Childhood Experiences That Contribute to People Becoming Alcoholics

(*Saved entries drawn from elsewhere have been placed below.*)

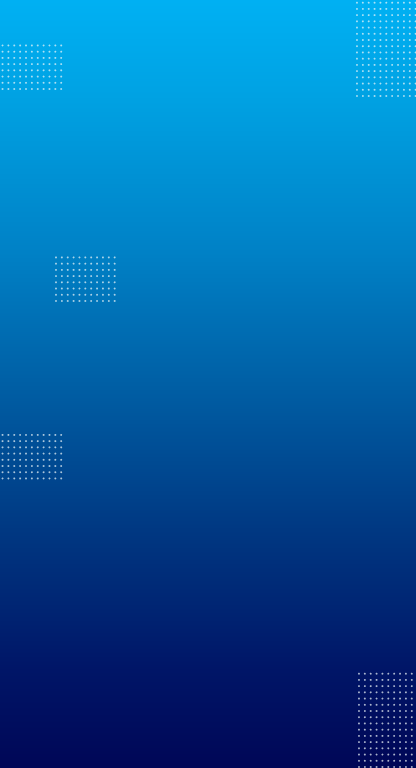
Reproduce this background procedurally as a Shadertoy shader.

```glsl
const vec2 DOT_PITCH = vec2(0.00764, 0.0081);
const float DOT_RADIUS = 0.0012;
const vec3 DOT_COLOR = vec3(0.93, 0.96, 0.97);

// Blends towards the next colour between two depths
vec3 addStop(vec3 color, vec3 next, float start, float end, float depth) {
    return mix(color, next, clamp((depth - start) / (end - start), 0.0, 1.0));
}

// Vertical gradient, depth runs from 0 at the top to 1 at the bottom
vec3 skyToDeep(float depth) {
    vec3 color = vec3(0.0, 0.692, 0.953);
    color = addStop(color, vec3(0.0, 0.635, 0.890), 0.0, 0.125, depth);
    color = addStop(color, vec3(0.0, 0.505, 0.775), 0.125, 0.33, depth);
    color = addStop(color, vec3(0.0, 0.365, 0.640), 0.33, 0.51, depth);
    color = addStop(color, vec3(0.0, 0.220, 0.510), 0.51, 0.69, depth);
    color = addStop(color, vec3(0.0, 0.085, 0.405), 0.69, 0.87, depth);
    return addStop(color, vec3(0.0, 0.025, 0.340), 0.87, 1.0, depth);
}

// Coverage of a grid of dots whose lower left dot sits at corner
float dotGrid(vec2 p, vec2 corner, vec2 count, float pixel) {
    vec2 local = p - corner;
    vec2 cell = clamp(round(local / DOT_PITCH), vec2(0.0), count - 1.0);
    float dist = length(local - cell * DOT_PITCH) - DOT_RADIUS;
    return clamp(0.5 - dist / pixel, 0.0, 1.0);
}

void mainImage(out vec4 fragColor, in vec2 fragCoord) {
    float pixel = 1.0 / iResolution.y;
    vec2 p = fragCoord * pixel;
    vec3 color = skyToDeep(1.0 - p.y);

    // Short patches along the left, tall patches in the right corners
    vec2 shortGrid = vec2(11.0, 8.0);
    vec2 tallGrid = vec2(11.0, 16.0);
    float leftDots = dotGrid(p, vec2(0.0033, 0.8841), shortGrid, pixel);
    leftDots = max(leftDots, dotGrid(p, vec2(0.0729, 0.6081), shortGrid, pixel));
    leftDots = max(leftDots, dotGrid(p, vec2(0.0033, 0.3770), shortGrid, pixel));
    float rightDots = dotGrid(p, vec2(0.4648, 0.8750), tallGrid, pixel);
    rightDots = max(rightDots, dotGrid(p, vec2(0.4674, 0.0013), tallGrid, pixel));

    color = mix(color, DOT_COLOR, 0.72 * max(leftDots, rightDots));
    fragColor = vec4(color, 1.0);
}
```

According to a recent article in Medline Plus (a subsidiary of the National Institutes of Health) there is a link between those under treatment for alcoholism and experiences involving childhood trauma. The Medline Plus article received information from the journal Alcoholism: Clinical & Experimental Research. In the study referenced by Medline Plus, 196 men and women who were undergoing treatment -- which included detoxification -- for alcohol dependence provided some very interesting and relevant findings to the researchers.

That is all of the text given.